A brief cameo from a recent English Premier League telecast -- one of those quick cutaways to the fans. Suddenly we see the selected fan -- it's a woman, nothing unusual about that, the TV directors seem quite determined to stress the attractiveness of the EPL's female fans. But maybe there is something slightly different here -- this is not a young lady -- more in the mature range, I’d say, a rather posh lady, dressed up to the nines, with a look of bored upper-class superiority as she pats her hair into place. She is looking to her right, the camera widens, we see an empty seat, then, in the seat beyond that, a young boy fidgeting with a toy or a gadget.
The woman -- the mother? -- speaks to the boy, who pouts and then turns to the empty seat -- which is not empty, I lied about that -- it contains two bulging shopping bags. The boy pulls one of them petulantly toward him, and opens it up ... and that was it, sudden end of the TV cutaway.
All the while, the game was proceeding, but neither the boy nor his mother cast a glance toward the field. These were fans? Supposedly so, yes. It’s difficult to describe them -- or it least it was until last week when we heard from Luis Fernandes, Brazil’s deputy sports minister.
Fernandes was lamenting the possibility that one of the legacies of next year’s World Cup would be a plethora of new or upgraded all-seater stadiums, gentrified to attract more affluent fans. Up would go the admission prices, with the result that the traditional mass of fans would not be able to afford to attend games.
Such a shift, says Fernandes, would change the atmosphere in Brazilian stadiums “from one where what predominates is the so-called D and E class, to one where there will be a heavy predominance of what they call class A and B spectators, who will not only buy the tickets but will also consume in the stadium.”
So the lady who did her shopping in the morning before attending the game -- is a Class A fan. So, too, is her son, this pampered boy so much more intrigued by his toy than the game. Or probably Class B -- with the Class A fans cozily ensconced in their luxury boxes.
Those who will be priced out are tagged as D and E fans, the low-grade numbers clearly indicating their unsuitability. So be it. We have seen this change in Europe -- in England in particular, which, after a period of over 50 years in which no new stadiums were built, has seen an explosion of stadium construction since the start of the Premier League era in 1992. And that has very definitely meant massively increased admission prices. But has it also meant what Fernandes fears might happen in Brazil -- the disappearance of the masses of traditional D & E fans, and a subsequent lack of atmosphere at the games?
Yes and no. Because it is not just soccer crowds that have changed. English society has changed, the so-called “working class” -- the very class from which the pro game sprang in England -- hardly exists any more.
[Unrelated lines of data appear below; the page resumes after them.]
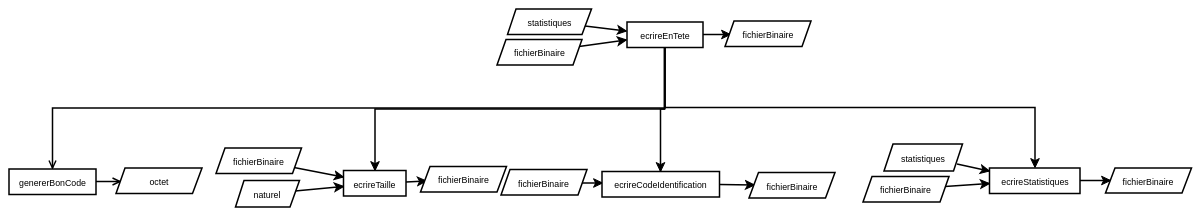
<!DOCTYPE html>
<html lang="fr">
<head>
<meta charset="utf-8">
<title>Analyse descendante : ecrireEnTete</title>
<style>
:root { --paper: #ffffff; --ink: #000000; }
* { box-sizing: border-box; }
html, body { margin: 0; padding: 0; }
body { width: 1200px; height: 216px; overflow: hidden; background: var(--paper); }
.diagram { position: relative; width: 1200px; height: 216px; overflow: hidden; }
.shapes { position: absolute; left: 0; top: 0; display: block; }
.box, .data, .link { fill: none; stroke: var(--ink); stroke-width: 1.5; }
.box, .data { fill: var(--paper); }
.head { fill: var(--ink); stroke: var(--ink); stroke-width: 1; }
.open-head { fill: none; stroke: var(--ink); stroke-width: 1.4; }
.label {
  position: absolute; width: 120px; height: 12px; margin: -6px 0 0 -60px;
  font: 8.8px/12px "Liberation Sans", Arial, sans-serif;
  color: var(--ink); text-align: center; white-space: nowrap;
}
</style>
</head>
<body>
<main class="diagram">
  <svg class="shapes" width="1200" height="216" viewBox="0 0 1200 216" aria-hidden="true">
    <defs>
      <marker id="arrow" markerUnits="userSpaceOnUse" markerWidth="14" markerHeight="14" refX="9.5" refY="6" orient="auto">
        <path class="head" d="M10 6 L1 10.3 L3.2 6 L1 1.7 Z"/>
      </marker>
      <marker id="open-arrow" markerUnits="userSpaceOnUse" markerWidth="14" markerHeight="14" refX="9.5" refY="6" orient="auto">
        <path class="open-head" d="M2 2.5 L9.5 6 L2 9.5"/>
      </marker>
    </defs>

    <g class="calls">
      <path class="link" d="M665 48 V108 H52.5 V168" marker-end="url(#open-arrow)"/>
      <path class="link" d="M664.5 48 V109 H375 V170" marker-end="url(#arrow)"/>
      <path class="link" d="M664.5 48 V109 H660.5 V171" marker-end="url(#arrow)"/>
      <path class="link" d="M665 48 V107.5 H1035 V167" marker-end="url(#arrow)"/>
    </g>

    <g class="flows">
      <path class="link" d="M585 26 L626 31" marker-end="url(#arrow)"/>
      <path class="link" d="M579 46.5 L626 40" marker-end="url(#arrow)"/>
      <path class="link" d="M703 34.5 H730" marker-end="url(#arrow)"/>
      <path class="link" d="M96 181.5 H120" marker-end="url(#open-arrow)"/>
      <path class="link" d="M294 167.5 L343 177" marker-end="url(#arrow)"/>
      <path class="link" d="M295 191 L343 186.5" marker-end="url(#arrow)"/>
      <path class="link" d="M406 182 L426 181" marker-end="url(#arrow)"/>
      <path class="link" d="M582 183 H602" marker-end="url(#arrow)"/>
      <path class="link" d="M720 184.5 L754 185" marker-end="url(#arrow)"/>
      <path class="link" d="M957 164 L989 171" marker-end="url(#arrow)"/>
      <path class="link" d="M945 186.5 L989 183.5" marker-end="url(#arrow)"/>
      <path class="link" d="M1080 180.5 H1110" marker-end="url(#arrow)"/>
    </g>

    <g class="functions">
      <rect class="box" x="627" y="22" width="76" height="25.5"/>
      <rect class="box" x="9" y="169" width="87" height="25.5"/>
      <rect class="box" x="343.5" y="170.5" width="62.5" height="25.5"/>
      <rect class="box" x="602" y="171.5" width="117.5" height="25.5"/>
      <rect class="box" x="989.5" y="168" width="90.5" height="25.5"/>
    </g>

    <g class="values">
      <polygon class="data" points="516,9 591.5,9 582,34.5 507.5,34.5"/>
      <polygon class="data" points="506,39.5 582,39.5 573,65 497,65"/>
      <polygon class="data" points="734,21 811,21 802,46.5 725,46.5"/>
      <polygon class="data" points="125,168 202,168 192.5,193.5 116,193.5"/>
      <polygon class="data" points="225,148 301.5,148 292.5,173.5 216,173.5"/>
      <polygon class="data" points="244,180.5 299.5,180.5 290,207 235.5,207"/>
      <polygon class="data" points="430,166.5 506.5,166.5 497,192 420.5,192"/>
      <polygon class="data" points="510,169.5 587,169.5 578,195 501,195"/>
      <polygon class="data" points="758.5,172.5 835,172.5 825.5,198 749,198"/>
      <polygon class="data" points="893,144 962.5,144 953.5,171 884,171"/>
      <polygon class="data" points="872,176.5 949,176.5 940,202 863,202"/>
      <polygon class="data" points="1115,168 1191.5,168 1182,193 1105.5,193"/>
    </g>
  </svg>

  <div class="label" style="left:549.5px;top:22.5px">statistiques</div>
  <div class="label" style="left:539.5px;top:53px">fichierBinaire</div>
  <div class="label" style="left:665px;top:36px">ecrireEnTete</div>
  <div class="label" style="left:768px;top:35px">fichierBinaire</div>

  <div class="label" style="left:52.5px;top:182.5px">genererBonCode</div>
  <div class="label" style="left:159px;top:182px">octet</div>

  <div class="label" style="left:258.5px;top:162px">fichierBinaire</div>
  <div class="label" style="left:267px;top:195px">naturel</div>
  <div class="label" style="left:374.5px;top:184.5px">ecrireTaille</div>
  <div class="label" style="left:463.5px;top:180px">fichierBinaire</div>

  <div class="label" style="left:543.5px;top:183.5px">fichierBinaire</div>
  <div class="label" style="left:660.5px;top:185px">ecrireCodeIdentification</div>
  <div class="label" style="left:792px;top:186.5px">fichierBinaire</div>

  <div class="label" style="left:923px;top:158.5px">statistiques</div>
  <div class="label" style="left:905.5px;top:190px">fichierBinaire</div>
  <div class="label" style="left:1035px;top:182px">ecrireStatistiques</div>
  <div class="label" style="left:1148px;top:182px">fichierBinaire</div>
</main>
</body>
</html>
England is a wealthier country, and the wealth is more evenly spread. The fans now come mainly from the vastly expanded middle class.
They have money, and they seem happy to spend it on high-priced tickets and over-priced team shirts. Who can say whether this means a new class of devoted fans, or whether these people are simply amusing themselves with a new fashion, to be abandoned as soon as something more trendy shows up?
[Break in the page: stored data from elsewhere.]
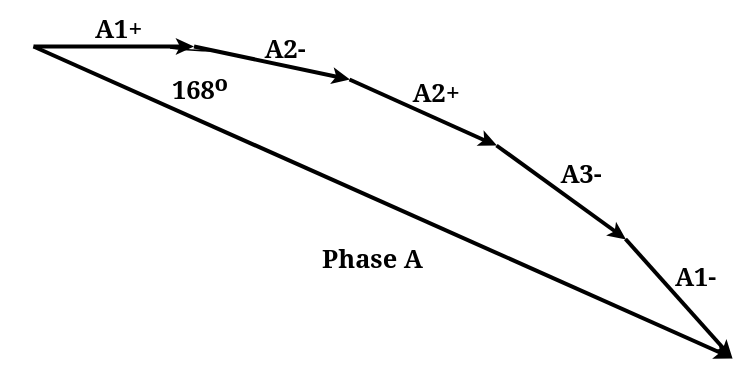
<!DOCTYPE html>
<html lang="en">
<head>
<meta charset="utf-8">
<title>Phase A phasor diagram</title>
<style>
:root { --ink: #000; --paper: #fff; }
* { box-sizing: border-box; }
html, body { margin: 0; overflow: hidden; background: var(--paper); }
.diagram {
  position: relative;
  width: 753px;
  height: 379px;
  overflow: hidden;
  background: var(--paper);
  color: var(--ink);
  font: bold 25.4px/34px "Noto Serif", serif;
}
.vectors { position: absolute; inset: 0; display: block; }
.vector { stroke: var(--ink); stroke-width: 4; fill: none; }
.head { fill: var(--ink); }
.angle-mark { stroke: var(--ink); stroke-width: 1.5; fill: none; }
.label { position: absolute; margin: 0; white-space: nowrap; }
.a1-plus { left: 95px; top: 11px; }
.a2-minus { left: 264.5px; top: 31px; }
.a2-plus { left: 412.5px; top: 75px; }
.a3-minus { left: 560.5px; top: 156px; }
.a1-minus { left: 675px; top: 259px; }
.resultant { left: 322px; top: 241px; }
.angle { left: 172px; top: 72px; }
.degree { position: relative; top: -8px; font-size: 22px; line-height: 0; }
</style>
</head>
<body>
<main class="diagram">
  <svg class="vectors" width="753" height="379" viewBox="0 0 753 379" role="img" aria-label="Five vectors joined head to tail with their resultant">
    <defs>
      <path id="head" class="head" d="M0 0L-18.5 -8.5L-14 0L-18.5 8.5Z"/>
    </defs>
    <path class="angle-mark" d="M170 48Q190 50.5 214 51"/>
    <g class="vector">
      <line x1="33.5" y1="46.5" x2="182" y2="46.5"/>
      <line x1="194" y1="46.5" x2="338" y2="77"/>
      <line x1="349.5" y1="79.5" x2="485" y2="140.5"/>
      <line x1="496.5" y1="145.5" x2="616" y2="232"/>
      <line x1="625.5" y1="239" x2="724" y2="349"/>
      <line x1="33.5" y1="46.5" x2="721" y2="353"/>
    </g>
    <use href="#head" transform="translate(194 46.5)"/>
    <use href="#head" transform="translate(350 79.5) rotate(12)"/>
    <use href="#head" transform="translate(497 145.5) rotate(24)"/>
    <use href="#head" transform="translate(626 239.5) rotate(36)"/>
    <use href="#head" transform="translate(732.5 358.5) rotate(48)"/>
    <use href="#head" transform="translate(732.5 358.5) rotate(24)"/>
  </svg>
  <p class="label a1-plus">A1+</p>
  <p class="label a2-minus">A2-</p>
  <p class="label a2-plus">A2+</p>
  <p class="label a3-minus">A3-</p>
  <p class="label a1-minus">A1-</p>
  <p class="label angle">168<span class="degree">o</span></p>
  <p class="label resultant">Phase A</p>
</main>
</body>
</html>
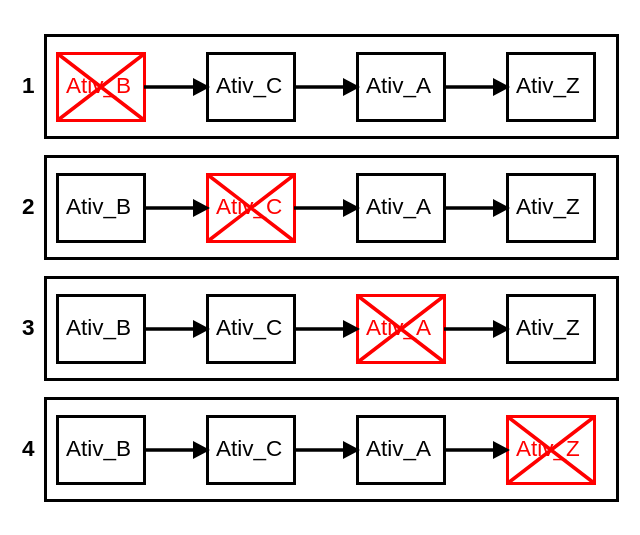
<!DOCTYPE html>
<html lang="pt">
<head>
<meta charset="utf-8">
<title>Sequência de atividades</title>
<style>
:root { --ink: #000; --removed: #f00; --paper: #fff; }
* { box-sizing: border-box; }
body { margin: 0; background: var(--paper); }
.sheet {
  width: 640px; height: 535px; overflow: hidden;
  padding: 34px 0 0 22px;
  display: flex; flex-direction: column; gap: 16px;
  background: var(--paper); color: var(--ink);
  font: 22.5px/1 "Liberation Sans", Arial, sans-serif;
}
.step { display: flex; align-items: center; height: 105px; flex: none; }
.number { width: 22px; font-weight: 700; }
.sequence {
  width: 575px; height: 105px; padding-left: 9px;
  border: 3px solid var(--ink);
  display: flex; align-items: center;
}
.activity {
  position: relative; flex: none;
  width: 90px; height: 70px; padding-left: 7px;
  border: 3px solid currentColor;
  display: flex; align-items: center;
}
.removed { color: var(--removed); }
.cross { position: absolute; left: -3px; top: -3px; width: 90px; height: 70px; }
.arrow { position: relative; z-index: 1; flex: none; width: 60px; height: 20px; overflow: visible; }
.defs { position: absolute; width: 0; height: 0; }
</style>
</head>
<body>
<svg class="defs" aria-hidden="true">
  <defs>
    <g id="arrow">
      <line x1="-2" y1="10" x2="50" y2="10" stroke="#000" stroke-width="3.5"/>
      <polygon points="47,1 64,10 47,19" fill="#000"/>
    </g>
    <path id="cross" d="M2 2L88 68M88 2L2 68" fill="none" stroke="#f00" stroke-width="3.5"/>
  </defs>
</svg>
<main class="sheet">
  <section class="step">
    <span class="number">1</span>
    <div class="sequence">
      <div class="activity removed">Ativ_B<svg class="cross"><use href="#cross"/></svg></div>
      <svg class="arrow"><use href="#arrow"/></svg>
      <div class="activity">Ativ_C</div>
      <svg class="arrow"><use href="#arrow"/></svg>
      <div class="activity">Ativ_A</div>
      <svg class="arrow"><use href="#arrow"/></svg>
      <div class="activity">Ativ_Z</div>
    </div>
  </section>
  <section class="step">
    <span class="number">2</span>
    <div class="sequence">
      <div class="activity">Ativ_B</div>
      <svg class="arrow"><use href="#arrow"/></svg>
      <div class="activity removed">Ativ_C<svg class="cross"><use href="#cross"/></svg></div>
      <svg class="arrow"><use href="#arrow"/></svg>
      <div class="activity">Ativ_A</div>
      <svg class="arrow"><use href="#arrow"/></svg>
      <div class="activity">Ativ_Z</div>
    </div>
  </section>
  <section class="step">
    <span class="number">3</span>
    <div class="sequence">
      <div class="activity">Ativ_B</div>
      <svg class="arrow"><use href="#arrow"/></svg>
      <div class="activity">Ativ_C</div>
      <svg class="arrow"><use href="#arrow"/></svg>
      <div class="activity removed">Ativ_A<svg class="cross"><use href="#cross"/></svg></div>
      <svg class="arrow"><use href="#arrow"/></svg>
      <div class="activity">Ativ_Z</div>
    </div>
  </section>
  <section class="step">
    <span class="number">4</span>
    <div class="sequence">
      <div class="activity">Ativ_B</div>
      <svg class="arrow"><use href="#arrow"/></svg>
      <div class="activity">Ativ_C</div>
      <svg class="arrow"><use href="#arrow"/></svg>
      <div class="activity">Ativ_A</div>
      <svg class="arrow"><use href="#arrow"/></svg>
      <div class="activity removed">Ativ_Z<svg class="cross"><use href="#cross"/></svg></div>
    </div>
  </section>
</main>
</body>
</html>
For the moment, soccer’s star is very much in the ascendancy -- it is now frequently referred to as a multi-billion dollar global business. Just a week ago we were informed that Real Madrid has moved ahead of Manchester United and is now the world’s richest soccer club. I have no idea what that means in any practical sense, but I suppose it’s a good thing to be top of this financial league standings.
The crowds at Spanish games look to be predominantly Class B fans. So Real Madrid is doing fine from monied fans, while Spain itself suffers from a severe financial crisis. And somehow, despite the whittling away of those unwanted D and E fans in England, hooliganism -- always associated with the lower-income fans -- has recently made an unwelcome reappearance on the English scene.
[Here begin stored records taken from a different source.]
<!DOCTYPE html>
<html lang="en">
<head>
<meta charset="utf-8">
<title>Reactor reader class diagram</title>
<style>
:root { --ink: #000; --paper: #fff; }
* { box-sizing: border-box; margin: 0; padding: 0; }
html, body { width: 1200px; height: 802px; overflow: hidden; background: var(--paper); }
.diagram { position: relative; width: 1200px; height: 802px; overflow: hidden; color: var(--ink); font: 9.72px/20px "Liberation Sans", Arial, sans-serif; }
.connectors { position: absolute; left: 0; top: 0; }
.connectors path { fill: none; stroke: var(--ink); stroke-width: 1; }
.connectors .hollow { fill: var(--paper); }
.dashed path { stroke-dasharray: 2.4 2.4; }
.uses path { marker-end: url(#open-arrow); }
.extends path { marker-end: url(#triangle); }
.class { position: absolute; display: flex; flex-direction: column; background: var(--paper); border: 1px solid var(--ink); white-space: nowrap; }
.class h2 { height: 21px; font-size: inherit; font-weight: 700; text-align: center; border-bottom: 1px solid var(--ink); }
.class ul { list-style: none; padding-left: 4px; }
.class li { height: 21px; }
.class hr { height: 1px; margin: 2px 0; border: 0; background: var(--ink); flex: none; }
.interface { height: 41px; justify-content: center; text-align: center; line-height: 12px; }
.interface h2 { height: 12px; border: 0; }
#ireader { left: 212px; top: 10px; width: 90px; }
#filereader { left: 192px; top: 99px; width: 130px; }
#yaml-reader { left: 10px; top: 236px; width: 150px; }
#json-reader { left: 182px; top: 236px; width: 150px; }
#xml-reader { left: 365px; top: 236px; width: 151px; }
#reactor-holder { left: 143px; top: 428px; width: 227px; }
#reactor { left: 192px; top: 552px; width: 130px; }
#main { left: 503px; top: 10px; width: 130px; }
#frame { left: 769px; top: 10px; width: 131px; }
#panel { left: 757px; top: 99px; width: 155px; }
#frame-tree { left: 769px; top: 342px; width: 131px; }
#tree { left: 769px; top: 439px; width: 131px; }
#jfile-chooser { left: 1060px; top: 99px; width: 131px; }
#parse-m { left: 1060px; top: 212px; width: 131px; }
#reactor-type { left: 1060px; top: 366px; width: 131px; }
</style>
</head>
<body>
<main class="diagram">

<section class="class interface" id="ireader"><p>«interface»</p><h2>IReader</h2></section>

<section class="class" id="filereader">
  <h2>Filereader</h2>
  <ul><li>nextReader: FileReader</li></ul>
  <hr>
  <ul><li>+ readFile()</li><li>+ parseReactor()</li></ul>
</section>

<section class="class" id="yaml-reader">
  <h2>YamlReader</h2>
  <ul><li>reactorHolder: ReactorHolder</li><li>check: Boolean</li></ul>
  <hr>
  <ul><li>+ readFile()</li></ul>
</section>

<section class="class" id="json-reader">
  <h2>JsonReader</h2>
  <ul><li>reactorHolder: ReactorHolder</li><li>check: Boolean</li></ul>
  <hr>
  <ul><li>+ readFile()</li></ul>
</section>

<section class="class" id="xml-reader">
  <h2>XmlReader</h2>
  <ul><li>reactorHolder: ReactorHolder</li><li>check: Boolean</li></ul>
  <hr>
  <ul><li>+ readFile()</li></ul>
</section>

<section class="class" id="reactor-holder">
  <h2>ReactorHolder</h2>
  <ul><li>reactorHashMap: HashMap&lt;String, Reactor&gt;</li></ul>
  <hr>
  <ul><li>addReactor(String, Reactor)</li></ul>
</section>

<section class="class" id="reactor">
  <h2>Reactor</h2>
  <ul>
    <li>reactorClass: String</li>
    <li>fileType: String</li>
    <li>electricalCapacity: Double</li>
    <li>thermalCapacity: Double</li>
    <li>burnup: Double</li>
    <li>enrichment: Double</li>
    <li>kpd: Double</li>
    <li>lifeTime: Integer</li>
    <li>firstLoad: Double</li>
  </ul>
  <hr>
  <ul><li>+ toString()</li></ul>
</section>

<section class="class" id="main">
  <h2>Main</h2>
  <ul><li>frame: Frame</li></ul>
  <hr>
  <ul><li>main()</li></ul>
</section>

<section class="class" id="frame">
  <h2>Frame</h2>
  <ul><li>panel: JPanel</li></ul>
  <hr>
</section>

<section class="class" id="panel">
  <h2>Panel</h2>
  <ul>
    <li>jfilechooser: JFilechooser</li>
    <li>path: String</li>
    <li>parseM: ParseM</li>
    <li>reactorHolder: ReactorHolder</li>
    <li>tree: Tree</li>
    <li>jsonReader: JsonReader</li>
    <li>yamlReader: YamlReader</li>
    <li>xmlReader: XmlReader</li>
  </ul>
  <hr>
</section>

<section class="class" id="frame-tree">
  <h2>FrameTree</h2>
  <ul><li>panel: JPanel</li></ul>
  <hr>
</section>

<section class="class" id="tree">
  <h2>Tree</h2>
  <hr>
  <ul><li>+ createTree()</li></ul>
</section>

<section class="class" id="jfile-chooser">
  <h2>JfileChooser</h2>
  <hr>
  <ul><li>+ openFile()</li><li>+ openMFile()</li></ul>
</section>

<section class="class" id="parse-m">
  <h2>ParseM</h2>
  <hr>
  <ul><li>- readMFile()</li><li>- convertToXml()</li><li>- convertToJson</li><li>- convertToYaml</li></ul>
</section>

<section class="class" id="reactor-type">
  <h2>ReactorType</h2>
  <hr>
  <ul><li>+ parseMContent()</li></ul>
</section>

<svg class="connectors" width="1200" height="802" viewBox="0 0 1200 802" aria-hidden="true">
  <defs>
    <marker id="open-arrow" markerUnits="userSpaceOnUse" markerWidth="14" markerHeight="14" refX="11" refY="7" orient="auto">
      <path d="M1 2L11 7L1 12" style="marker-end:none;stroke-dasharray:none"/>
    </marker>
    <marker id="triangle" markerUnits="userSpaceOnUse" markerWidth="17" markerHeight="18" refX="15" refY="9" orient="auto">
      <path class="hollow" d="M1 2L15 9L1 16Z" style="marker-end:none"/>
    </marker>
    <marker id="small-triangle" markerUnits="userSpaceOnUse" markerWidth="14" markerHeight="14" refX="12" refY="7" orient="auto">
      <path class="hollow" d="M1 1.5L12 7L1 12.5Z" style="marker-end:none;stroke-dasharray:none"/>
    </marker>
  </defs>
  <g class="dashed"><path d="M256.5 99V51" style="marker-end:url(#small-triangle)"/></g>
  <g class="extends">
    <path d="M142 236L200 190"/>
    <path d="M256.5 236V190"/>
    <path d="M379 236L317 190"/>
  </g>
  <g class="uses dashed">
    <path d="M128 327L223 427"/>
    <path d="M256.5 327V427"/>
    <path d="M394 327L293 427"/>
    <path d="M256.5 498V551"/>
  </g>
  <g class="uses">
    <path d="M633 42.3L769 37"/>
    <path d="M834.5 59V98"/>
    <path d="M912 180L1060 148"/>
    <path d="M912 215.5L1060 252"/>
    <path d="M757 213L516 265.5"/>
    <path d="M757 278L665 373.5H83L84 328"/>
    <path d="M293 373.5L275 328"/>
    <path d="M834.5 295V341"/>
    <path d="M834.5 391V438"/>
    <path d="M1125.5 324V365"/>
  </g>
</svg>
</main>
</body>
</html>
Puzzling anomalies that can be safely left to the sociologists to explain. Possibly correctly. But there is one area that seems to me almost bound to have an adverse effect on the future of the game -- and I don’t think we need sociologists to work this one out for us.
Not so much that Class B lady and her shopping bags, but her Class B son, the boy with the Little Lord Fauntleroy look. In the past in England, there were always substantial numbers of young boys at soccer games. Class E boys, for sure. They came on their own, they got in at a cut-rate price -- sometimes through a special “Boys” turnstile. And of course, in their thousands they grew up to be adult fans, some to be pro players.
It always seemed important that the boys be there because they were seen as a club’s future. They have gone now. These days, in the TV cutaways of English games, it is rare to see young teenage boys. Is it possible that Little Lord Fauntleroy, who attends with his mother and fiddles with his toys while the game goes on -- is it possible that he and his ilk now embody the future? Maybe it is. But it will be a future to reflect the transition of soccer from a sporting pastime to a commercial activity. One in which the stadiums consist of nothing but luxury boxes and their Class A denizens, and the main achievement will not be winning the European Champions League, but rather finishing on top of the Forbes Magazine richest-club contest.